The Ukraine crisis exposed the EU’s dependence on Russian gas and gave impetus to the plan. The EU imports 53% of all the energy it consumes at a cost of more than 1 billion a day.
Last year renewables made a €16 billion saving on fossil fuel imports, which the Commission said would rise to 58 billion – the GDP of Luxembourg – in 2030.
Greater efficiency reduces import demand. A 30% 2030 efficiency target would save €70 billion in fossil fuel import bill and cut gas imports by 12%, compared to a 27% target, according to Commission analysis.
Wendel Trio, Director of CAN Europe, said, "The global energy transition is accelerating, but in the EU renewable energy development is flatlining. Worryingly, the current slow pace of renewable energy development will be cut by more than half after 2020, because the 2030 target is set too low. The EU used to be a leader in renewable energy development, but now it risks missing the ongoing energy revolution, losing its benefits and lagging behind other economies for decades.
Aligning the energy transition with the Paris Agreement will require more ambitious climate and energy targets, strong legislation, and additional measures such as deadlines for phasing out fossil fuels.”
Giles Dickson, chief executive officer of WindEurope, said, "The Council and the European Parliament need to start working seriously on the Commission’s proposals. The Member States also need to start defining in their National Energy and Climate Plans how they will deliver the transition at national level. And that means all Member States.
To meet the targets for 2020 and 2030, there are two challenges: replacing fossil fuels in transport and heating with electricity; and making sure it’s clean electricity. The Commission is on our side. They want CO2 emissions from transport to fall by 70% in 2050. This represents a huge opportunity for the wind industry. It’s time to start integrating heating, cooling and transport into the electricity system."
Emmanuel Desplechin, Secretary General of ePURE, said, "The European Commission's renewable energy report card confirms that the EU is falling behind in its climate policies for transport. Many Member States are nowhere near on track to meet their obligations for at least 10% renewables in transport by 2020. One big reason for what the report calls ‘slow progress’ is that the Commission keeps downshifting on its policies on biofuels -- which offer significant greenhouse-gas savings. That policy instability has undermined Member States' abilities to use renewables in transport.
The problem would only get worse under the Commission's new proposal to phase out conventional biofuels like European ethanol -- which has 64% GHG savings compared to petrol and is an essential tool for decarbonising EU transport. EU ethanol is produced sustainably by European farmers, is available at scale and works in existing infrastructure and cars. Europe needs policies that promote its transport decarbonisation goals with solutions that work today and also encourage investment in advanced biofuels technology."

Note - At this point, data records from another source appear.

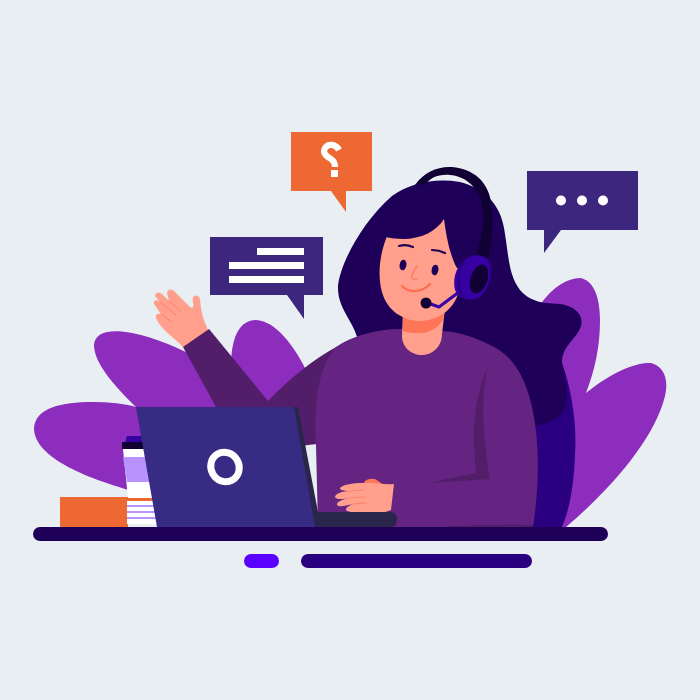
<!DOCTYPE html>
<html lang="en">
<head>
<meta charset="utf-8">
<title>Customer support agent</title>
<style>
:root {
  --paper: #e8eef2;
  --leaf: #8c2dbd;
  --night: #1f0059;
  --ink: #110033;
  --chair: #2b0080;
  --violet: #3d267e;
  --laptop: #382b84;
  --edge: #2a254b;
  --orange: #ed6832;
  --skin: #ff9f8c;
  --blush: #ff7557;
  --sweater: #662482;
  --sweater-dark: #521d69;
  --lilac: #b893ff;
  --bright: #5a00ff;
  --headset: #3600a3;
  --white: #fff;
}
html, body { margin: 0; width: 700px; height: 700px; overflow: hidden; background: var(--paper); }
svg { display: block; }
.leaf { fill: var(--leaf); }
.night { fill: var(--night); }
.ink { fill: var(--ink); }
.chair { fill: var(--chair); }
.violet { fill: var(--violet); }
.laptop { fill: var(--laptop); }
.edge { fill: var(--edge); }
.orange { fill: var(--orange); }
.skin { fill: var(--skin); }
.blush { fill: var(--blush); }
.sweater { fill: var(--sweater); }
.sweater-dark { fill: var(--sweater-dark); }
.lilac { fill: var(--lilac); }
.bright { fill: var(--bright); }
.headset { fill: var(--headset); }
.white { fill: var(--white); }
.line { fill: none; stroke-linecap: round; stroke-linejoin: round; }
</style>
</head>
<body>
<svg width="700" height="700" viewBox="0 0 700 700" role="img" aria-label="Smiling support agent with a headset waving behind a laptop, with speech bubbles around her">

  <g id="leaves" class="leaf">
    <path d="M136 492C92 480 34 459 34 428C35 408 62 402 92 402C126 402 154 409 180 424V492Z"/>
    <path d="M136 407C112 384 94 362 94 345C95 332 110 329 132 333C156 338 178 347 204 362L240 420H150Z"/>
    <path d="M231 362C232 336 240 320 256 320C276 321 294 346 306 370L310 420H250Z"/>
    <path d="M540 305C552 287 568 278 580 278C593 280 600 296 600 320C600 346 595 370 586 393C612 372 636 362 651 363C664 366 669 380 665 396C655 438 612 488 566 527H530Z"/>
  </g>

  <path id="chair" class="chair" d="M520 360H561C572 390 577 424 575 454C574 484 570 508 562 527H510Z"/>

  <g id="hair-back">
    <path class="night" d="M360 352C358 322 337 312 338 286C340 264 362 222 392 196C412 182 436 178 460 182C484 188 500 204 504 228C509 256 508 274 520 290C532 304 548 303 560 304C574 306 584 314 581 326C576 340 562 346 562 362C564 382 572 394 563 412C556 422 544 425 528 427L440 400L370 352Z"/>
  </g>

  <g id="raised-arm">
    <path class="skin" d="M183 347C174 338 160 328 157 320C154 315 157 313 161 314L154 304C153 300 157 299 160 302L155 296C156 291 160 292 163 295L169 301L167 293C168 288 173 289 176 293L190 307C193 309 194 306 193 303C192 297 194 294 198 296C201 298 200 303 201 308C202 316 205 323 208 330L206 340Z"/>
    <path class="line" d="M161 314L172 322M160 302L176 315M169 301L181 311" stroke="#ff8169" stroke-width="1"/>
    <path class="sweater-dark" d="M183 347L209 329L268 401C288 380 312 360 338 346L350 440L300 446C262 446 228 430 216 407Z"/>
  </g>

  <g id="torso">
    <path class="sweater" d="M402 329C376 329 352 336 336 347C318 368 314 402 316 446L318 527H533C539 488 540 446 533 412C526 376 512 354 488 344C472 336 458 332 442 331Z"/>
    <path class="sweater-dark" d="M488 367C478 388 474 410 474 436C474 450 475 462 476 473L428 483L490 479C483 440 480 398 488 367Z"/>
    <path class="sweater-dark" d="M440 527C470 525 500 524 533 525V527Z"/>
  </g>

  <g id="head">
    <path class="skin" d="M403 310L402 336C402 347 411 355 422 355C433 355 442 346 442 334L446 300Z"/>
    <path class="blush" d="M403 315C418 323 434 321 445 311L443 319C436 333 420 336 403 331Z"/>
    <path class="skin" d="M388 234C380 252 377 274 382 292C387 311 404 321 420 321C440 320 453 309 458 294L462 256L444 212L410 226Z"/>
    <path class="night" d="M386 237C384 222 398 196 424 190C450 188 476 200 482 230L478 268H457C450 256 446 236 444 219C434 235 412 243 386 237Z"/>
    <path class="line" d="M399 246Q406 244 413 247M432 250Q439 250 445 253" stroke="#1f0059" stroke-width="2.2"/>
    <ellipse class="night" cx="403" cy="265" rx="3.4" ry="5.4" transform="rotate(10 403 265)"/>
    <ellipse class="night" cx="435" cy="270" rx="3.4" ry="5.4" transform="rotate(10 435 270)"/>
    <path class="line" d="M417 266C414 271 411 275 412 278Q413 280 417 279" stroke="#ff8169" stroke-width="1.8"/>
    <path class="line" d="M402 286C408 293 422 293 430 284" stroke="#ff6d50" stroke-width="2.2"/>
  </g>

  <g id="headset">
    <path class="ink" d="M415 185C424 172 438 166 452 167C474 169 488 182 491 202C494 222 492 242 488 258L475 257C482 238 485 220 482 204C478 186 464 176 450 175C438 174 430 178 426 184Z"/>
    <path class="line" d="M428 303L439 307L459 292" stroke="#3600a3" stroke-width="3.2"/>
    <circle class="ink" cx="426" cy="303" r="5.5"/>
    <path class="headset" d="M470 257C478 253 488 256 490 264C493 276 488 292 478 298C469 302 458 298 455 290C452 278 457 262 470 257Z"/>
    <ellipse class="ink" cx="479" cy="279" rx="8.5" ry="15" transform="rotate(18 479 279)"/>
    <path class="line" d="M464 262C457 273 456 287 463 296" stroke="#2b0080" stroke-width="2"/>
  </g>

  <g id="books">
    <rect class="orange" x="60" y="497" width="68" height="30"/>
    <rect class="white" x="127" y="501" width="36" height="23"/>
    <path d="M127 506H160M127 512H160M127 518H160" stroke="#b893ff" stroke-width="2"/>
    <rect class="orange" x="127" y="497" width="34" height="4"/>
  </g>

  <g id="coffee-cup">
    <path class="white" d="M123 449H150L158 498H128Z"/>
    <path class="lilac" d="M123 457H150L154 482H127Z"/>
    <path class="headset" d="M127 436H146V443H125Z"/>
    <rect class="ink" x="122" y="442" width="26" height="7"/>
  </g>

  <g id="resting-hand">
    <path class="blush" d="M364 482Q368 478 375 479L384 485H366Z"/>
    <path class="skin" d="M394 484C382 485 374 482 364 483C352 483 342 485 340 488C340 491 346 491 350 491C342 491 335 494 335 497C336 500 344 499 350 498C343 499 336 502 337 505C340 508 346 505 353 504C348 506 344 509 347 511C356 514 378 516 391 510Z"/>
    <path class="line" d="M350 491L364 490M350 498L364 497M353 504L366 503" stroke="#ff8169" stroke-width="1"/>
  </g>

  <g id="laptop">
    <path class="edge" d="M292 407H298L318 512H390Q397 512 397 520Q397 527 390 527H300Z"/>
    <path class="laptop" d="M136 407H294L315 527H157Z"/>
    <ellipse cx="225" cy="467" rx="14" ry="15" transform="rotate(-30 225 467)" fill="none" stroke="#fff" stroke-width="7"/>
  </g>

  <g id="desk">
    <rect class="night" x="33" y="527" width="575" height="14" rx="7"/>
    <rect class="bright" x="244" y="554" width="35" height="14" rx="7"/>
    <rect class="chair" x="301" y="554" width="231" height="14" rx="7"/>
  </g>

  <g id="bubble-question">
    <path class="orange" d="M291 132H372V191H346V212L331 191H291Z"/>
    <path d="M339 150C336 144 328 143 325 148C322 153 327 157 331 159C334 161 335 163 335 167" fill="none" stroke="#fff" stroke-width="6.2"/>
    <rect class="white" x="331" y="170" width="7" height="7"/>
  </g>

  <g id="bubble-message">
    <path class="violet" d="M210 237H323V295H304V319L287 295H210Z"/>
    <rect class="white" x="257" y="248" width="47" height="7"/>
    <rect class="white" x="229" y="262" width="75" height="7"/>
    <rect class="white" x="229" y="276" width="75" height="7"/>
  </g>

  <g id="bubble-typing">
    <path class="violet" d="M527 171H638V230H561L544 253V230H527Z"/>
    <circle class="white" cx="561" cy="200.500" r="5"/>
    <circle class="white" cx="582" cy="200.500" r="5"/>
    <circle class="white" cx="603" cy="200.500" r="5"/>
  </g>
</svg>
</body>
</html>
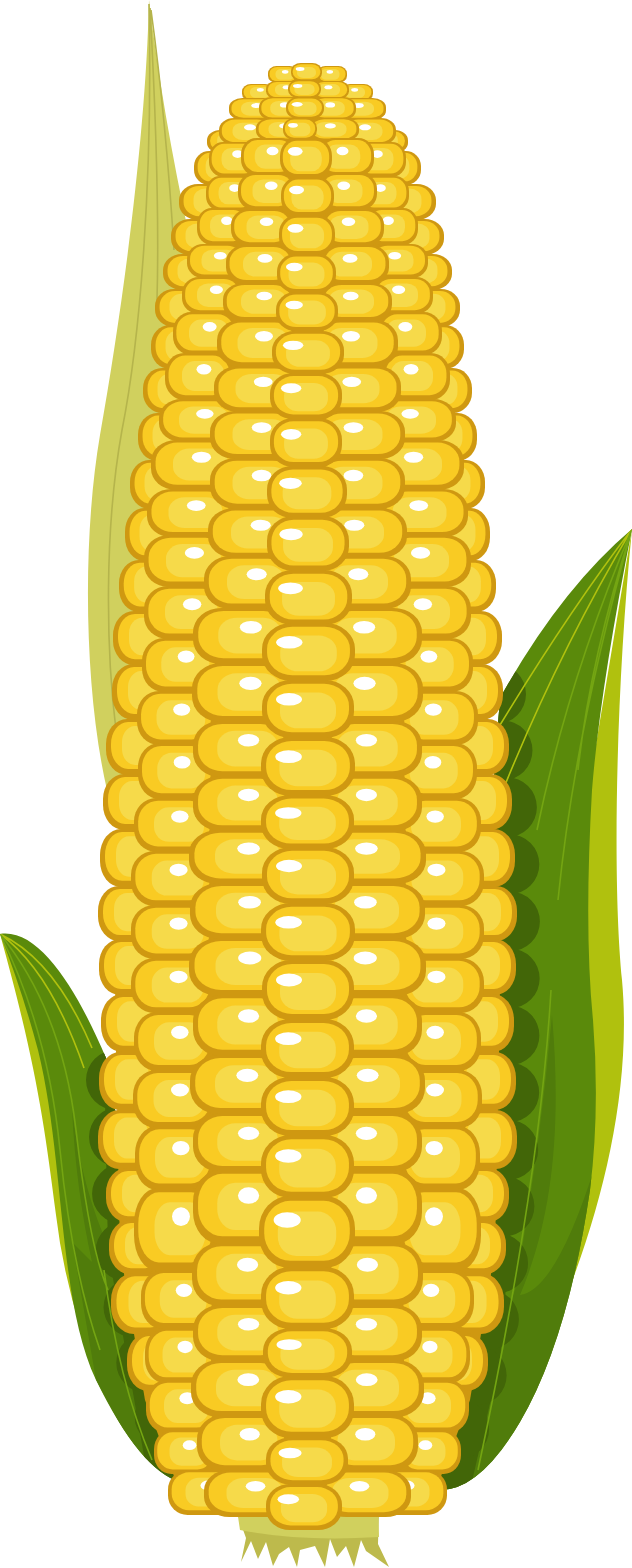
<!DOCTYPE html>
<html lang="en">
<head>
<meta charset="utf-8">
<title>Corn cob</title>
<style>
:root{--husk:#d0d05e;--husk-line:#b5b44c;--leaf:#5a8a0b;--leaf-mid:#507c0b;--leaf-dark:#426608;--vein:#74a512;--lime:#b0c10e;--rim:#cf9811;--corn:#f9cb23;--corn-light:#f6da4a}
html,body{margin:0;background:#fff;overflow:hidden}
svg{display:block}
.rim{fill:var(--rim)}.corn{fill:var(--corn)}.light{fill:var(--corn-light)}.shine{fill:#fff}
.husk{fill:var(--husk)}.fray{fill:#bdba4c}.leaf{fill:var(--leaf)}.mid{fill:var(--leaf-mid)}.lime{fill:var(--lime)}
.line{fill:none;stroke-width:1.6}.husk-line{stroke:var(--husk-line)}.vein{stroke:var(--vein)}.bright{stroke:var(--lime)}
.scallop{fill:none;stroke:var(--leaf-dark);stroke-width:60;stroke-linecap:round;stroke-dasharray:0 57}
.shade{fill:var(--leaf-dark)}
</style>
</head>
<body>
<svg width="632" height="1568" viewBox="0 0 632 1568" role="img" aria-label="Ear of corn with green husk leaves">
<defs>
<symbol id="k" viewBox="0 0 92 60" preserveAspectRatio="none"><rect class="rim" width="92" height="60" rx="29" ry="27"/><rect class="corn" x="5" y="4" width="82" height="50" rx="25" ry="23"/><rect class="light" x="18" y="13" width="56" height="37" rx="18" ry="16"/><ellipse class="shine" cx="27" cy="20" rx="13" ry="6.5"/></symbol>
<symbol id="s" viewBox="0 0 96 58" preserveAspectRatio="none"><rect class="rim" width="96" height="58" rx="27" ry="25"/><rect class="corn" x="5" y="3" width="86" height="49" rx="24" ry="22"/><rect class="light" x="24" y="10" width="60" height="37" rx="18" ry="16"/><ellipse class="shine" cx="55" cy="20" rx="10.5" ry="6.5"/></symbol>
<symbol id="e" viewBox="0 0 55 56" preserveAspectRatio="none"><rect class="rim" width="55" height="56" rx="21" ry="25"/><rect class="corn" x="5" y="3" width="48" height="47" rx="17" ry="22"/><rect class="light" x="16" y="7" width="34" height="39" rx="13" ry="16"/></symbol>
<path id="right-leaf" d="M632 529Q560 590 500 698L440 1490Q480 1490 520 1422Q568 1340 590 1190Q600 1110 593 1020Q584 930 592 790Q600 690 632 529Z"/>
<path id="left-leaf" d="M0 934C40 928 78 992 106 1058L180 1482Q140 1470 96 1380C58 1300 65 1160 38 1050Q22 990 0 934Z"/>
<clipPath id="right-clip"><use href="#right-leaf"/></clipPath>
<clipPath id="left-clip"><use href="#left-leaf"/></clipPath>
</defs>

<g id="back-husk">
<path class="husk" d="M149 0C146 130 124 300 100 435C82 540 84 690 107 790H150L190 240Q162 110 149 0Z"/>
<path class="line husk-line" d="M149 4C153 180 140 340 122 430C104 530 106 650 116 730M150 8Q160 190 157 300M151 10Q166 120 174 250"/>
</g>

<g id="right-husk">
<path class="lime" d="M632 529C616 690 612 880 622 980C632 1090 602 1210 560 1312L570 900Z"/>
<use href="#right-leaf" class="leaf"/>
<g clip-path="url(#right-clip)">
<path class="mid" d="M552 1015C562 1130 552 1220 520 1295Q558 1290 600 1150V1500H440L515 1290Q540 1150 552 1015Z"/>
<path class="shade" d="M495 690L512 800L517 1150L500 1360L470 1490H430Z"/>
<path class="scallop" d="M496 694Q509 790 510 900L509 1130Q504 1280 470 1400L440 1480"/>
<path class="line bright" d="M632 529Q570 610 500 725M632 529Q560 650 505 785"/>
<path class="line vein" d="M632 529Q568 680 537 830M632 529Q575 730 558 900M632 529Q590 660 578 770M551 990Q540 1180 478 1470"/>
</g>
</g>

<g id="left-husk">
<path class="lime" d="M0 934C35 1060 44 1120 56 1215Q66 1300 104 1395L90 1150Z"/>
<use href="#left-leaf" class="leaf"/>
<g clip-path="url(#left-clip)">
<path class="mid" d="M72 1110Q82 1190 110 1250L150 1480L96 1380Q84 1310 72 1242L92 1262Q76 1190 72 1110Z"/>
<path class="shade" d="M104 1050L108 1250L150 1490H190V1050Z"/>
<path class="scallop" d="M116 1080L124 1230Q130 1320 158 1400L182 1460"/>
<path class="line bright" d="M0 934Q55 960 92 1048M0 934Q50 970 84 1068"/>
<path class="line vein" d="M0 934Q62 1010 76 1130T108 1290M0 934Q48 1030 60 1150T100 1350M104 1270Q118 1380 152 1460"/>
</g>
</g>

<g id="stalk">
<path class="fray" d="M236 1510H379L378 1544L389 1567L366 1551L361 1540L354 1567L346 1546L337 1557L330 1539L325 1567L315 1546L300 1550L297 1567L289 1547L279 1554L273 1566L266 1542L258 1559L251 1541L241 1562L246 1538Z"/>
<path class="husk" d="M237 1510H378L379 1537Q300 1542 240 1530Z"/>
</g>

<g id="kernels">
<path class="rim" d="M285 72H330L390 130L430 260L465 480L490 750L500 1000L495 1250L470 1400L430 1505H185L145 1400L120 1250L115 1000L125 750L150 480L185 260L225 130Z"/>
<g id="left-rows">
<g id="edge-column">
<use href="#e" x="207" y="130" width="35" height="23"/>
<use href="#e" x="194" y="151" width="40" height="34"/>
<use href="#e" x="179" y="184" width="50" height="36"/>
<use href="#e" x="171" y="219" width="50" height="36"/>
<use href="#e" x="163" y="254" width="50" height="36"/>
<use href="#e" x="155" y="289" width="50" height="38"/>
<use href="#e" x="151" y="325" width="50" height="44"/>
<use href="#e" x="143" y="368" width="50" height="45"/>
<use href="#e" x="138" y="413" width="50" height="48"/>
<use href="#e" x="130" y="460" width="50" height="49"/>
<use href="#e" x="125" y="508" width="50" height="53"/>
<use href="#e" x="119" y="560" width="52" height="52"/>
<use href="#e" x="113" y="611" width="55" height="54"/>
<use href="#e" x="112" y="664" width="55" height="56"/>
<use href="#e" x="106" y="719" width="55" height="56"/>
<use href="#e" x="103" y="774" width="55" height="56"/>
<use href="#e" x="100" y="829" width="55" height="58"/>
<use href="#e" x="98" y="886" width="55" height="55"/>
<use href="#e" x="99" y="939" width="55" height="56"/>
<use href="#e" x="101" y="994" width="55" height="58"/>
<use href="#e" x="99" y="1052" width="55" height="58"/>
<use href="#e" x="98" y="1110" width="55" height="59"/>
<use href="#e" x="106" y="1168" width="55" height="54"/>
<use href="#e" x="109" y="1220" width="55" height="54"/>
<use href="#e" x="111" y="1273" width="60" height="61"/>
<use href="#e" x="127" y="1333" width="55" height="58"/>
</g>
<g id="outer-column">
<use href="#s" x="242" y="84" width="32" height="17"/>
<use href="#s" x="229" y="98" width="48" height="22"/>
<use href="#s" x="219" y="118" width="54" height="27"/>
<use href="#s" x="209" y="142" width="50" height="35"/>
<use href="#s" x="206" y="176" width="50" height="35"/>
<use href="#s" x="197" y="208" width="52" height="37"/>
<use href="#s" x="187" y="244" width="58" height="34"/>
<use href="#s" x="182" y="277" width="60" height="37"/>
<use href="#s" x="173" y="312" width="64" height="43"/>
<use href="#s" x="165" y="353" width="68" height="47"/>
<use href="#s" x="159" y="399" width="80" height="43"/>
<use href="#s" x="151" y="440" width="88" height="50"/>
<use href="#s" x="147" y="489" width="86" height="48"/>
<use href="#s" x="144" y="535" width="88" height="52"/>
<use href="#s" x="144" y="586" width="84" height="53"/>
<use href="#s" x="142" y="638" width="77" height="54"/>
<use href="#s" x="137" y="691" width="78" height="54"/>
<use href="#s" x="138" y="743" width="77" height="56"/>
<use href="#s" x="134" y="798" width="80" height="54"/>
<use href="#s" x="131" y="851" width="83" height="55"/>
<use href="#s" x="131" y="905" width="83" height="54"/>
<use href="#s" x="131" y="958" width="83" height="55"/>
<use href="#s" x="134" y="1012" width="80" height="59"/>
<use href="#s" x="133" y="1070" width="82" height="58"/>
<use href="#s" x="135" y="1126" width="80" height="64"/>
<use href="#s" x="134" y="1188" width="82" height="83"/>
<use href="#s" x="141" y="1270" width="75" height="59"/>
<use href="#s" x="145" y="1328" width="70" height="55"/>
<use href="#s" x="146" y="1380" width="72" height="53"/>
<use href="#s" x="154" y="1430" width="62" height="44"/>
<use href="#s" x="168" y="1470" width="70" height="45"/>
</g>
<g id="inner-column">
<use href="#s" x="268" y="66" width="30" height="17"/>
<use href="#s" x="266" y="81" width="36" height="18"/>
<use href="#s" x="259" y="97" width="45" height="23"/>
<use href="#s" x="256" y="118" width="50" height="23"/>
<use href="#s" x="241" y="138" width="55" height="38"/>
<use href="#s" x="238" y="173" width="58" height="37"/>
<use href="#s" x="231" y="209" width="62" height="37"/>
<use href="#s" x="226" y="245" width="68" height="39"/>
<use href="#s" x="223" y="283" width="72" height="38"/>
<use href="#s" x="217" y="320" width="82" height="47"/>
<use href="#s" x="214" y="366" width="86" height="46"/>
<use href="#s" x="210" y="411" width="90" height="48"/>
<use href="#s" x="210" y="458" width="90" height="51"/>
<use href="#s" x="208" y="508" width="92" height="50"/>
<use href="#s" x="204" y="556" width="92" height="53"/>
<use href="#s" x="193" y="608" width="101" height="56"/>
<use href="#s" x="192" y="663" width="102" height="59"/>
<use href="#s" x="193" y="721" width="97" height="56"/>
<use href="#s" x="193" y="776" width="97" height="55"/>
<use href="#s" x="189" y="830" width="104" height="54"/>
<use href="#s" x="190" y="883" width="104" height="56"/>
<use href="#s" x="189" y="938" width="106" height="58"/>
<use href="#s" x="193" y="995" width="97" height="61"/>
<use href="#s" x="190" y="1055" width="100" height="59"/>
<use href="#s" x="193" y="1113" width="97" height="59"/>
<use href="#s" x="193" y="1170" width="97" height="74"/>
<use href="#s" x="192" y="1243" width="97" height="63"/>
<use href="#s" x="193" y="1305" width="97" height="56"/>
<use href="#s" x="191" y="1360" width="100" height="57"/>
<use href="#s" x="197" y="1415" width="92" height="56"/>
<use href="#s" x="204" y="1470" width="90" height="47"/>
</g>
</g>
<use href="#left-rows" transform="translate(615 0) scale(-1 1)"/>
<g id="centre-column">
<use href="#k" x="291" y="63" width="31" height="18"/>
<use href="#k" x="288" y="80" width="33" height="18"/>
<use href="#k" x="286" y="97" width="38" height="22"/>
<use href="#k" x="283" y="118" width="34" height="22"/>
<use href="#k" x="280" y="138" width="52" height="40"/>
<use href="#k" x="281" y="177" width="53" height="39"/>
<use href="#k" x="279" y="215" width="56" height="40"/>
<use href="#k" x="277" y="254" width="59" height="39"/>
<use href="#k" x="276" y="292" width="62" height="39"/>
<use href="#k" x="272" y="331" width="72" height="43"/>
<use href="#k" x="270" y="373" width="72" height="46"/>
<use href="#k" x="270" y="418" width="72" height="49"/>
<use href="#k" x="267" y="466" width="80" height="52"/>
<use href="#k" x="267" y="516" width="82" height="55"/>
<use href="#k" x="265" y="570" width="87" height="55"/>
<use href="#k" x="262" y="623" width="93" height="58"/>
<use href="#k" x="262" y="680" width="92" height="58"/>
<use href="#k" x="261" y="737" width="94" height="59"/>
<use href="#k" x="261" y="795" width="93" height="54"/>
<use href="#k" x="262" y="847" width="92" height="57"/>
<use href="#k" x="261" y="903" width="94" height="58"/>
<use href="#k" x="262" y="960" width="92" height="60"/>
<use href="#k" x="261" y="1019" width="93" height="59"/>
<use href="#k" x="261" y="1077" width="93" height="59"/>
<use href="#k" x="261" y="1135" width="93" height="63"/>
<use href="#k" x="259" y="1196" width="96" height="72"/>
<use href="#k" x="261" y="1267" width="93" height="62"/>
<use href="#k" x="263" y="1328" width="89" height="50"/>
<use href="#k" x="261" y="1376" width="93" height="62"/>
<use href="#k" x="266" y="1437" width="82" height="48"/>
<use href="#k" x="266" y="1484" width="76" height="46"/>
</g>
</g>
</svg>
</body>
</html>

The Energy Union has made renewable resources its top priority. Its focus it to improve the environment, environmental security, economy and stimulate innovation. It has set out goals for reducing greenhouse gas emissions by 2020— almost all EU member states have surpassed the goal for 2020, and by 2030 greenhouse gas emissions should decrease by 40%.